Valdemar Bandolowski of Denmark remains in fourth, now on 64 points but German Tommy Muller’s overnight second place took a hammering with today’s 16th and 23rd places so he drops into fifth with 70 points. Behind Muller local sailor Eric Williams is sixth (72 pts) with Ireland’s Simon Brien seventh (75 pts), Denmark’s Frank Berg eighth (76 pts), Artem Shayduko of Russia ninth (78 pts) and Sweden’s Tom Lofstedt tenth (81.7 pts)
At the start of yesterday morning’s race local girl Julia Bailey was a woman on a mission. She and her crew, husband Graham and David Heritage, took possession of the committee boat end and then immediately tacked off to the right. The majority preferred to head left looking for the wind bend on the north shore but Julia was on the money and rounded well clear at the windward mark.
Bailey looked supremely confident for the next three legs happily holding off all challengers to lead at the final leeward mark from Selko and Pay. Poul-Richard Hoj-Jensen of Denmark had sailed a blinding last run to move up from the cheap seats into fourth with Williams fifth, Nicholson sixth, Gray seventh and Hendriksen eighth.
The final beat was to be a real cliff hanger as Bailey and Selko split tacks. It was clear that Selko was gaining ground but as they approached the line it was neck and neck and the two boats crossed so close together that even the competitors didn’t know which had one. Only the sharp eyes of the Royal Yacht Squadron’s man on the line were able to confirm that Selko had taken the race by a hair’s breadth from Bailey. Hoj-Jensen sailed his best race of the regatta so far to take third with Pay fourth, Lofstedt fifth, Ezhkov sixth, Nicholson seventh and Williams eighth. Gray and Hendriksen rounded out the top ten.
After a short delay as the wind settled and PRO John Grandy and his team re-laid their course along the Bramble Bank race six, the penultimate race in the series, was away. This time Maksim Semerkanov of Russia came out of the first beat in the lead with Williams, Rob Campbell of Britain, Bandolowski, Lofstedt, Peter Warrer, also of Denmark, and Cowes Fleet Captain Gavia Wilkinson-Cox in pursuit. Frank Berg, Antonio Correia and Oleg Khopersky completed the top ten after the first beat.
From here on in Semerkanov was never seriously challenged and Williams comfortably held second. Lofstedt moved into third place on the first run and was followed into the leeward mark by Bandolowski, Berg and Correia with Wilkinson-Cox still seventh and Campbell eighth.

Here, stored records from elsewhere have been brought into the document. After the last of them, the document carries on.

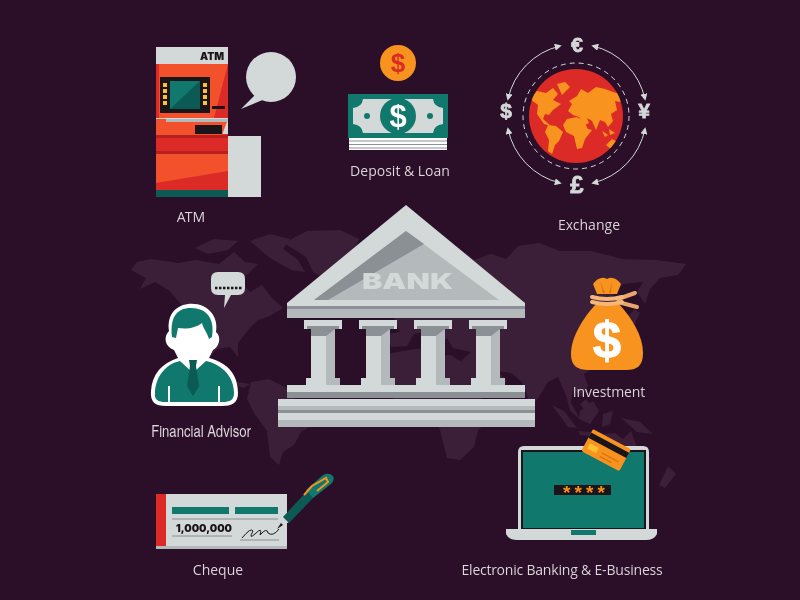
<!DOCTYPE html>
<html lang="en">
<head>
<meta charset="utf-8">
<title>Banking services</title>
<style>
:root{
  --night:#2b0f28; --map:#3b1e37; --ink:#1b1418; --silver:#d3d8d8; --mist:#b4b9bc; --steel:#8b9095;
  --white:#fff; --teal:#10786c; --teal-deep:#0b5a54; --red:#dc2b26; --red-deep:#b7201f; --coral:#f2512c;
  --orange:#f7931e; --orange-deep:#d9760f; --yellow:#fdc02f; --label:#dfd8dd;
}
*{box-sizing:border-box;margin:0;padding:0}
html,body{width:800px;height:600px;overflow:hidden;background:var(--night)}
.infographic{position:relative;width:800px;height:600px;background:var(--night);overflow:hidden}
.artwork{position:absolute;inset:0;display:block}
.label{position:absolute;transform:translateX(-50%);white-space:nowrap;font:400 14px/20px "Open Sans","Noto Sans",sans-serif;color:var(--label)}
.atm-label{left:191px;top:207px}
.deposit-label{left:400px;top:161px}
.exchange-label{left:589px;top:215px}
.advisor-label{left:201px;top:421px;font:400 16px/20px "TeX Gyre Heros Cn","Liberation Sans",sans-serif}
.investment-label{left:609px;top:382px;letter-spacing:-.1px}
.cheque-label{left:218px;top:560px}
.ebanking-label{left:562px;top:560px;letter-spacing:-.2px}
.map{fill:var(--map)} .ink{fill:var(--ink)} .silver{fill:var(--silver)} .mist{fill:var(--mist)} .steel{fill:var(--steel)}
.white{fill:var(--white)} .teal{fill:var(--teal)} .teal-deep{fill:var(--teal-deep)} .red{fill:var(--red)} .red-deep{fill:var(--red-deep)}
.coral{fill:var(--coral)} .orange{fill:var(--orange)} .orange-deep{fill:var(--orange-deep)} .yellow{fill:var(--yellow)} .night{fill:var(--night)}
.bold{font-family:"Liberation Sans",Inter,sans-serif;font-weight:700;text-anchor:middle}
.heavy{font-family:Inter,"Liberation Sans",sans-serif;font-weight:900}
.orbit{fill:none;stroke:var(--silver);stroke-width:1}
</style>
</head>
<body>
<main class="infographic">
<svg class="artwork" width="800" height="600" viewBox="0 0 800 600" aria-hidden="true">
  <defs>
    <g id="column">
      <path class="silver" d="M0 320H38V329H0Z"/>
      <path class="steel" d="M3 326H35V329H3Z"/>
      <path class="silver" d="M7 329H31V378H7Z"/>
      <path class="mist" d="M22 329H31V378H22Z"/>
      <path class="steel" d="M7 329H31L22 336H7Z"/>
      <path class="silver" d="M2 378H36V385H2Z"/>
      <path class="mist" d="M22 378H36V385H22Z"/>
    </g>
    <g id="keypad">
      <rect width="4" height="4"/><rect y="6" width="4" height="4"/><rect y="12" width="4" height="4"/><rect y="18" width="4" height="4"/>
    </g>
    <marker id="arrow" viewBox="0 0 8 8" refX="6" refY="4" markerWidth="7" markerHeight="7" orient="auto-start-reverse"><path d="M0 0L8 4L0 8Z" class="silver"/></marker>
    <clipPath id="globe-edge"><circle cx="576" cy="116" r="47"/></clipPath>
  </defs>

  <g id="world-map" class="map">
    <path d="M131 270L137 262L151 259L178 263L196 260L219 264L234 252L245 262L258 264L249 273L240 281L250 292L262 285L272 298L283 308L270 316L258 320L248 330L238 343L238 357L230 347L217 349L209 358L214 369L225 366L228 375L238 382L250 384L244 388L226 382L203 369L188 344L180 325L183 307L170 291L155 282L140 289L146 278Z"/>
    <path d="M195 248L214 239L238 241L228 250L208 254ZM250 241L270 234L290 239L283 249L298 260L305 272L291 270L270 258Z"/>
    <path d="M284 243L307 231L340 230L359 239L352 255L335 264L325 279L313 272L306 257Z"/>
    <path d="M251 382L269 379L288 389L298 402L318 409L314 424L301 432L294 445L283 452L279 465L270 457L267 431L254 413L247 399Z"/>
    <path d="M364 272L376 268L379 274L369 279ZM389 306L397 292L392 283L402 281L418 275L415 266L428 255L447 247L466 253L474 260L491 254L506 259L518 246L539 243L560 251L591 251L623 259L656 260L686 264L678 275L660 278L650 289L645 304L637 292L643 282L623 284L612 297L621 304L620 320L609 328L614 339L607 342L601 333L593 339L603 350L597 366L584 374L588 386L582 397L573 390L571 403L580 419L570 411L566 395L558 377L548 382L539 397L531 407L522 382L511 373L497 371L507 381L493 395L480 398L468 377L461 361L471 352L453 348L447 338L438 347L427 331L414 334L407 346L391 347L388 334L400 332Z"/>
    <path d="M387 354L409 350L426 348L433 356L451 355L463 363L472 385L484 402L499 400L493 416L478 430L474 447L460 460L447 458L440 430L433 409L417 402L400 405L383 389L379 373Z"/>
    <path d="M552 405L564 411L577 428L568 427ZM580 411L593 401L599 411L590 424L579 419ZM603 414L613 411L610 424L602 427ZM578 431L602 433L600 437L580 435ZM621 418L640 422L653 434L637 432ZM580 404L586 399L590 404L584 409ZM626 318L635 309L640 313L632 330L622 335Z"/>
    <path d="M588 445L603 434L615 433L623 439L631 431L637 447L651 459L641 472L626 471L613 463L589 470ZM668 466L676 474L665 488L659 485Z"/>
  </g>

  <g id="atm">
    <path class="silver" d="M228 136H261V197H228Z"/>
    <path class="red" d="M156 47H228V197H156Z"/>
    <path class="silver" d="M156 47H228V64H156Z"/>
    <text class="ink heavy" x="200" y="60" font-size="10" textLength="24" lengthAdjust="spacingAndGlyphs">ATM</text>
    <path class="coral" d="M156 64H228L214 118H156Z"/>
    <path class="red" d="M156 64H159V118H156Z"/>
    <path class="ink" d="M160 77H210V113H160Z"/>
    <path class="teal" d="M170 81H200V109H170Z"/>
    <path class="teal-deep" d="M200 81V109H170Z"/>
    <g class="yellow"><use href="#keypad" x="163" y="83"/><use href="#keypad" x="203" y="83"/></g>
    <path class="ink" d="M212 106H225V109H212Z"/>
    <path class="silver" d="M156 118H228V134H156Z"/>
    <path class="coral" d="M156 119H228L222 135H156Z"/>
    <path class="mist" d="M166 119H228V122H166Z"/>
    <path class="ink" d="M195 125H222V134H195Z"/>
    <path class="red-deep" d="M156 135H228V138H156Z"/>
    <path class="coral" d="M156 153H228V171L156 183Z"/>
    <path class="red-deep" d="M156 151H228V154H156Z"/>
    <path class="teal-deep" d="M156 190H228V197H156Z"/>
    <path class="silver" d="M256 94L241 109L265 99Z"/><circle class="silver" cx="271" cy="77" r="25"/>
  </g>

  <g id="deposit-and-loan">
    <circle class="orange" cx="398" cy="63" r="18"/>
    <text class="red bold" x="398" y="72" font-size="26">$</text>
    <path class="white" d="M349 138H447V150H349Z"/>
    <path d="M349 141H447M349 144.500H447M349 148H447" stroke="var(--steel)" stroke-width="1"/>
    <path class="teal" d="M348 94H448V138H348Z"/>
    <path class="silver" d="M363 99H433Q434 107 443 108V124Q434 125 433 133H363Q362 125 353 124V108Q362 107 363 99Z"/>
    <circle class="teal" cx="398" cy="116" r="18"/>
    <text class="white bold" x="398" y="127" font-size="31">$</text>
    <circle class="teal" cx="367" cy="116" r="3"/><circle class="teal" cx="430" cy="116" r="3"/>
  </g>

  <g id="exchange">
    <circle class="red" cx="576" cy="116" r="47"/>
    <g class="orange" clip-path="url(#globe-edge)">
      <path d="M530 99L537 91L546 93L553 88L558 94L553 100L561 104L553 110L549 115L545 114L543 119L551 126L544 124L537 114L538 105Z"/>
      <path d="M557 84L565 82L570 87L562 95Z"/>
      <path d="M548 125L556 126L563 132L559 141L555 145L552 154L548 151L549 140L545 132Z"/>
      <path d="M568 111L572 104L569 101L577 96L581 89L588 93L596 87L605 89L613 92L624 95L620 102L615 101L617 110L611 114L613 121L608 127L605 122L600 120L596 130L592 121L587 118L589 123L583 126L579 117L573 115Z"/>
      <path d="M567 119L577 117L584 122L588 129L592 130L585 139L582 148L577 149L574 136L566 132L563 125Z"/>
      <path d="M602 131L608 135L605 137ZM609 129L615 133L610 135ZM606 145L612 139L619 143L618 151L611 149Z"/>
    </g>
    <circle class="orbit" cx="576" cy="116" r="53" stroke-dasharray="5 4"/>
    <g class="orbit" marker-start="url(#arrow)" marker-end="url(#arrow)">
      <path d="M508 99A70 70 0 0 1 560 46"/><path d="M593 46A70 70 0 0 1 645 99"/>
      <path d="M645 129A70 70 0 0 1 593 183"/><path d="M560 183A70 70 0 0 1 508 129"/>
    </g>
    <g class="silver bold" stroke="var(--silver)" stroke-width=".8" font-size="21">
      <text x="577" y="52">€</text><text x="506" y="118">$</text><text x="644" y="118">¥</text><text x="577" y="193" font-size="24">£</text>
    </g>
  </g>

  <g id="bank">
    <path class="silver" d="M406 205L525 303V318H287V303Z"/>
    <path class="mist" d="M287 308H525V318H287Z"/>
    <path class="steel" d="M287 306H525V309H287Z"/>
    <path class="mist" d="M406 231L499 300H314Z"/>
    <path class="steel" d="M406 231L424 244L328 300H314Z"/>
    <text class="silver heavy" x="362" y="289" font-size="22" textLength="91" lengthAdjust="spacingAndGlyphs">BANK</text>
    <use href="#column" x="304"/><use href="#column" x="359"/><use href="#column" x="414"/><use href="#column" x="469"/>
    <path class="silver" d="M287 385H525V398H287Z"/><path class="steel" d="M287 392H525V398H287Z"/>
    <path class="silver" d="M278 399H535V427H278Z"/>
    <path class="mist" d="M278 406H535V412H278ZM278 420H535V427H278Z"/>
    <path class="steel" d="M278 410H535V413H278Z"/>
  </g>

  <g id="financial-advisor">
    <path class="white" d="M188 304C207 302 219 316 216 332C222 337 219 347 213 350L209 358C229 363 238 376 238 393C238 403 232 406 222 406H166C155 406 150 402 151 391C152 374 162 363 178 358L174 350C165 347 163 337 169 331C167 316 174 306 188 304Z"/>
    <path class="teal" d="M180 361L192 369L206 361C223 365 234 377 234 393C234 400 230 402 222 402H166C158 402 154 400 155 392C156 376 166 364 180 361Z"/>
    <path class="teal" d="M172 337C170 318 176 308 191 308C207 308 215 319 212 337L209 339C207 332 203 328 202 323C194 329 185 329 178 328L176 338Z"/>
    <path class="white" d="M179 360L186 355H201L207 360L193 373Z"/>
    <path class="teal-deep" d="M189 360H197L196 366L199 386L193 396L187 386L190 366Z"/>
    <path d="M169 386V402M219 386V402" stroke="var(--white)" stroke-width="2"/>
    <path class="silver" d="M218 272H238Q245 272 245 279V288Q245 295 238 295H231L224 308L225 295H218Q211 295 211 288V279Q211 272 218 272Z"/>
    <path d="M215 288H242" stroke="var(--ink)" stroke-width="2.500" stroke-dasharray="2.500 1.500"/>
  </g>

  <g id="investment">
    <path class="orange" d="M593 284Q600 275 607 279Q614 275 621 284L617 294H597Z"/>
    <path class="orange" d="M596 304H619C632 318 643 336 643 353C643 366 637 370 626 370H589C577 370 571 366 571 354C571 337 583 318 596 304Z"/>
    <path d="M618 299L635 293M618 302L637 307" stroke="#e9a66b" stroke-width="4" stroke-linecap="round"/>
    <path d="M592 297Q607 301 622 297M592 302Q607 306 622 302" fill="none" stroke="#f5b778" stroke-width="4" stroke-linecap="round"/>
    <path class="orange-deep" d="M600 281L603 293H605ZM612 282L609 293H611Z"/>
    <text class="white bold" x="607" y="358" font-size="51" stroke="var(--white)" stroke-width="1">$</text>
  </g>

  <g id="cheque">
    <path class="silver" d="M156 494H287V549H156Z"/>
    <path class="red" d="M156 494H166V549H156Z"/>
    <path class="mist" d="M156 546H287V549H156Z"/>
    <path class="teal" d="M172 507H229V514H172ZM235 507H278V514H235Z"/>
    <path d="M172 519H278M172 536H232M240 540H279" stroke="var(--steel)" stroke-width="1"/>
    <text class="ink heavy" x="176" y="532" font-size="11" textLength="56" lengthAdjust="spacingAndGlyphs">1,000,000</text>
    <path d="M242 538Q251 527 253 531Q248 540 255 534Q263 526 260 535Q267 527 268 533Q273 537 279 529" fill="none" stroke="var(--ink)" stroke-width="1"/>
    <path class="silver" d="M277 529L284 517L289 522Z"/>
    <path class="ink" d="M277 529L281 523L283 525Z"/>
    <path class="teal-deep" d="M283 517L307 491L314 497L289 523Z"/>
    <path class="teal" d="M306 490L323 475Q329 472 333 476Q335 480 331 484L313 498Z"/>
    <path d="M304 495L312 486L326 478L328 482L317 491" fill="none" stroke="var(--orange)" stroke-width="2"/>
  </g>

  <g id="electronic-banking">
    <path class="silver" d="M524 446H643Q649 446 649 452V533H518V452Q518 446 524 446Z"/>
    <path class="ink" d="M521 450H646V530H521Z"/>
    <path class="teal" d="M523 452H644V528H523Z"/>
    <path class="silver" d="M506 529H657V534Q654 540 646 540H517Q509 540 506 534Z"/>
    <path class="teal" d="M571 530H596V535H571Z"/>
    <path class="ink" d="M554 485H611V495H554Z"/>
    <text class="orange bold" x="584" y="499" font-size="19" textLength="42">****</text>
    <g transform="translate(593 429) rotate(28)">
      <rect class="orange" width="43" height="25" rx="2"/>
      <path class="ink" d="M0 4H43V10H0Z"/>
      <path class="yellow" d="M4 14H14V20H4Z"/>
      <path d="M19 17H38M19 21H32" stroke="var(--orange-deep)" stroke-width="1.500"/>
    </g>
  </g>
</svg>
<p class="label atm-label">ATM</p>
<p class="label deposit-label">Deposit &amp; Loan</p>
<p class="label exchange-label">Exchange</p>
<p class="label advisor-label">Financial Advisor</p>
<p class="label investment-label">Investment</p>
<p class="label cheque-label">Cheque</p>
<p class="label ebanking-label">Electronic Banking &amp; E-Business</p>
</main>
</body>
</html>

On the second beat the top four began to stretch away as Correia moved up into fifth and Wilkinson-Cox took sixth. Berg was now seventh just ahead of Simon Brien from Ireland. On the final run Campbell and Berg swapped places but everyone else held steady. At the line after the final beat it was Semerkanov, Williams, Lofstedt, Bandoloswki and Correia with Cambell and Wilkinson-Cox swapping places in the closing moments to finish sixth and seventh respectively. Berg took eighth with Brian ninth and fellow Irishman Neil Hegarty tenth.